* About this task *
Tell how many lines in the data below include the word "blackWarp". The answer is the number only.

* Information provided *
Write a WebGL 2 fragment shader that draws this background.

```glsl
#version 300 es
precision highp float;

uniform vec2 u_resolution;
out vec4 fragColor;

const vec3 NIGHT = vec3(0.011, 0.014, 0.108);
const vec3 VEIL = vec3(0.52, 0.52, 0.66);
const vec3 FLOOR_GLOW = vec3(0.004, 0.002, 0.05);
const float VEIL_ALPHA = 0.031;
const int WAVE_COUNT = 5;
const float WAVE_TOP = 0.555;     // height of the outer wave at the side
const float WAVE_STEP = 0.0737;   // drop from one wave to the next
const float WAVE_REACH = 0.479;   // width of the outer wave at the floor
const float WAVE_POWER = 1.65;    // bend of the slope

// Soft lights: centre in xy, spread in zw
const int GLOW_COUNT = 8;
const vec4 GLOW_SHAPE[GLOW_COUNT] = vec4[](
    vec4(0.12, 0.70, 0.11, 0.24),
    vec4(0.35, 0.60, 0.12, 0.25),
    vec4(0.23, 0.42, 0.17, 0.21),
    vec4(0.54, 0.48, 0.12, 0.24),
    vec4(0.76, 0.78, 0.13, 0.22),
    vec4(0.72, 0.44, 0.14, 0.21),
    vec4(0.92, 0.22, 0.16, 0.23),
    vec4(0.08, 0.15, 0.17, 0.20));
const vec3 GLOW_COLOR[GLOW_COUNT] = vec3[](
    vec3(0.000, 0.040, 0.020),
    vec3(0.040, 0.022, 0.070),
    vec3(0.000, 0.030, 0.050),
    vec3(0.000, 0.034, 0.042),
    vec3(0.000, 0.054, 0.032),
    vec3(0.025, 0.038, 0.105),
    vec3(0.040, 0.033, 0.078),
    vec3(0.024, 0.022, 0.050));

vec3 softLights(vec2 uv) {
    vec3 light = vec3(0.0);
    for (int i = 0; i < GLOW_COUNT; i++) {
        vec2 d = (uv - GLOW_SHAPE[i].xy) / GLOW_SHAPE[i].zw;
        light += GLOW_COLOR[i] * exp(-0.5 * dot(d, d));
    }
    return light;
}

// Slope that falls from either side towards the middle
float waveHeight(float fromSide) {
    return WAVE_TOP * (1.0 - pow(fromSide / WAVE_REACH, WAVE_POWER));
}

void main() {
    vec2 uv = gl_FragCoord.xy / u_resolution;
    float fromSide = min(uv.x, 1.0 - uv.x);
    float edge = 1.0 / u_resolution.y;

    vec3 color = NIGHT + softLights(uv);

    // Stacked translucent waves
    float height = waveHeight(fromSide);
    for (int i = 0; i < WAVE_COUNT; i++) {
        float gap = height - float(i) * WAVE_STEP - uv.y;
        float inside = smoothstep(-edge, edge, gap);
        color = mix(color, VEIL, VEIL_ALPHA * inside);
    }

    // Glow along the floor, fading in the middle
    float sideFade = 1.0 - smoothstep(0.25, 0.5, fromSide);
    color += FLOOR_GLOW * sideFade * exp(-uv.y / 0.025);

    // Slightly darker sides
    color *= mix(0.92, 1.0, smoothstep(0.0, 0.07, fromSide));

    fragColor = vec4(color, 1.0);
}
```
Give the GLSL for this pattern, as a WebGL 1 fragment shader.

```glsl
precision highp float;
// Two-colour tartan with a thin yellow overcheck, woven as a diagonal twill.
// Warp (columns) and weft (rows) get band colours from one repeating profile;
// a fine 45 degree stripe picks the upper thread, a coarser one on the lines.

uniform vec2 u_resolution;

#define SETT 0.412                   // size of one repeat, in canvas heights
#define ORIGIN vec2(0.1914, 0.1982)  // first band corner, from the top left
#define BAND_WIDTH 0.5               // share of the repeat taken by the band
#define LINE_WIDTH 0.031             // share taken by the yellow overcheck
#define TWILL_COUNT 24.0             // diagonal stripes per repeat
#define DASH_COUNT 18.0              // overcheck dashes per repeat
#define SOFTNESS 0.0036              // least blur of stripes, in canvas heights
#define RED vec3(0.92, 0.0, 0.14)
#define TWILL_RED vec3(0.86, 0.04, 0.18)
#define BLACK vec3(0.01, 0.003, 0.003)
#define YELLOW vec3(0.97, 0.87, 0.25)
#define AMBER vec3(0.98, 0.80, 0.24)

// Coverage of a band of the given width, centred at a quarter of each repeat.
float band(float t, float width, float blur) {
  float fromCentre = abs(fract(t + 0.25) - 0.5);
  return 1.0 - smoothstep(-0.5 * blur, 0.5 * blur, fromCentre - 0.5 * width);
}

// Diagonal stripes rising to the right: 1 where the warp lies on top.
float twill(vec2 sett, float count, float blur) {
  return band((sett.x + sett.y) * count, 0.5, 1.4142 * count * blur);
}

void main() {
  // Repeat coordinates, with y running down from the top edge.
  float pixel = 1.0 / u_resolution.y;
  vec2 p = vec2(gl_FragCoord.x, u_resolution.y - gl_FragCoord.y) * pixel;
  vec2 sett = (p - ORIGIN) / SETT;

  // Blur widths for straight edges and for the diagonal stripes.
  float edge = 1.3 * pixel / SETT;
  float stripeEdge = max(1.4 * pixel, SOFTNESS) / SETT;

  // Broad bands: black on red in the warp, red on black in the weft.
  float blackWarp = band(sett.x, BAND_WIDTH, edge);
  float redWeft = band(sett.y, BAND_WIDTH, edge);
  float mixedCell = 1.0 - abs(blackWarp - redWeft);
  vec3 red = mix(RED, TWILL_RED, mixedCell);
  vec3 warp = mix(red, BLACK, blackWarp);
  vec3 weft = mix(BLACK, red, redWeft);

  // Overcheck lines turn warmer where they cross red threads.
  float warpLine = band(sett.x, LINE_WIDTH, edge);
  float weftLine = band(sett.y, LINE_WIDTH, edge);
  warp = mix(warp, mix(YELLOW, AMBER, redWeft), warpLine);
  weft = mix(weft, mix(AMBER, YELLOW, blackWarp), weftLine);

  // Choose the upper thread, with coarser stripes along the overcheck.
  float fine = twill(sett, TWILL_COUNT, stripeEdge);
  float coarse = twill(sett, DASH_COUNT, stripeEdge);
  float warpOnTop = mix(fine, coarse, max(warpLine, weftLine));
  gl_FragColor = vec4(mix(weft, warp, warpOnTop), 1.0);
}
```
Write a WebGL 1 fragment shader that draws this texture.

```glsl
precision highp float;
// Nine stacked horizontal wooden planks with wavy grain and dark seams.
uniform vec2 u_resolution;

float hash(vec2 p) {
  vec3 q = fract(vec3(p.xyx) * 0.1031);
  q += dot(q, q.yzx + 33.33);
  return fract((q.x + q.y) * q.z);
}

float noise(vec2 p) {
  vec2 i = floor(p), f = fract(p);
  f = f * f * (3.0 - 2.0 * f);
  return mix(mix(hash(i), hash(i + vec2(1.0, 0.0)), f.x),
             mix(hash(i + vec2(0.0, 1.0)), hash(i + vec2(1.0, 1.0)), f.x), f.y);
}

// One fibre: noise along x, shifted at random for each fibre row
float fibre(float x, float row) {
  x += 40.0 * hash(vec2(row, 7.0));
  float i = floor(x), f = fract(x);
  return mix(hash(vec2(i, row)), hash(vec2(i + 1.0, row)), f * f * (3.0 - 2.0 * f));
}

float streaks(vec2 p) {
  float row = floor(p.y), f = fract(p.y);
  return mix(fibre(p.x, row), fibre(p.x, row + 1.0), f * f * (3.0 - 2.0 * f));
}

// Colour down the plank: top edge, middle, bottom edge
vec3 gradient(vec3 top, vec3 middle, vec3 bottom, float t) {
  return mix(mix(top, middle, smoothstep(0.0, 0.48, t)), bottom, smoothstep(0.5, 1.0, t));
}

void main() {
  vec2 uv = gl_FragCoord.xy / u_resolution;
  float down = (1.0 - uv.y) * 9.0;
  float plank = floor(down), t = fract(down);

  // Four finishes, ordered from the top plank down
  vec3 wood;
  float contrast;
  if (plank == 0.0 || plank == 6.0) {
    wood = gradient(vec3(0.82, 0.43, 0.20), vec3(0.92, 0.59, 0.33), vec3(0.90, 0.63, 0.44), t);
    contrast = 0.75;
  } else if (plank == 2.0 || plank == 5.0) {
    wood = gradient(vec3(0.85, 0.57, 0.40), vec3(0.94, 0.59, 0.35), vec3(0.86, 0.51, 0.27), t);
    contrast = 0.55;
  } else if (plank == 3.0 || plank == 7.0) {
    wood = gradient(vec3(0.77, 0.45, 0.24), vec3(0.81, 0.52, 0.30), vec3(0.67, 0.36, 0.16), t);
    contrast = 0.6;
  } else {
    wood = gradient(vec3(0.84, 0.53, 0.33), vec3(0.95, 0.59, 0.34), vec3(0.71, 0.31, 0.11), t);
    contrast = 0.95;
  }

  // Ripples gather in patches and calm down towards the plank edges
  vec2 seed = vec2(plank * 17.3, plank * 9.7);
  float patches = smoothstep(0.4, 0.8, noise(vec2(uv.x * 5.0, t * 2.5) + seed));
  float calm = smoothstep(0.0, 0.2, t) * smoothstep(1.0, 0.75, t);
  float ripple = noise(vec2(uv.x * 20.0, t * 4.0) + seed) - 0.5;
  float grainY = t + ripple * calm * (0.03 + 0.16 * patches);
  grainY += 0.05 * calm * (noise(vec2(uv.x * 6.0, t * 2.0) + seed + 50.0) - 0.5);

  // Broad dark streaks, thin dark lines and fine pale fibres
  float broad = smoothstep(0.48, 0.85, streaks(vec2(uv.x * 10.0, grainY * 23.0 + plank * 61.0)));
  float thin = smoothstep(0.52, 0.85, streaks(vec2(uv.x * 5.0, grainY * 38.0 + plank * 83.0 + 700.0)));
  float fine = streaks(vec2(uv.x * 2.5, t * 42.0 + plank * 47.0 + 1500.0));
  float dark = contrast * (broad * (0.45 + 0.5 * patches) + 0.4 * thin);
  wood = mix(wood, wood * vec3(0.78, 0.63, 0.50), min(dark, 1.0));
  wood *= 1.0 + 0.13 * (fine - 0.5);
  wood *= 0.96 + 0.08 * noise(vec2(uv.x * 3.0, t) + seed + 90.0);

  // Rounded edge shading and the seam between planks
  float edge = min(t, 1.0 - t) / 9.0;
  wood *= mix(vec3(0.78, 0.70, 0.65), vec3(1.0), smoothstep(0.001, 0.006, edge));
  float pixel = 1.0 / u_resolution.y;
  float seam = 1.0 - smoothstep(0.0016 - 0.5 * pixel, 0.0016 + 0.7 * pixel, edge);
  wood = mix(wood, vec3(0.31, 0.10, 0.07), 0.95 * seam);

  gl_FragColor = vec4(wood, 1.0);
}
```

* Response to the exercise *
4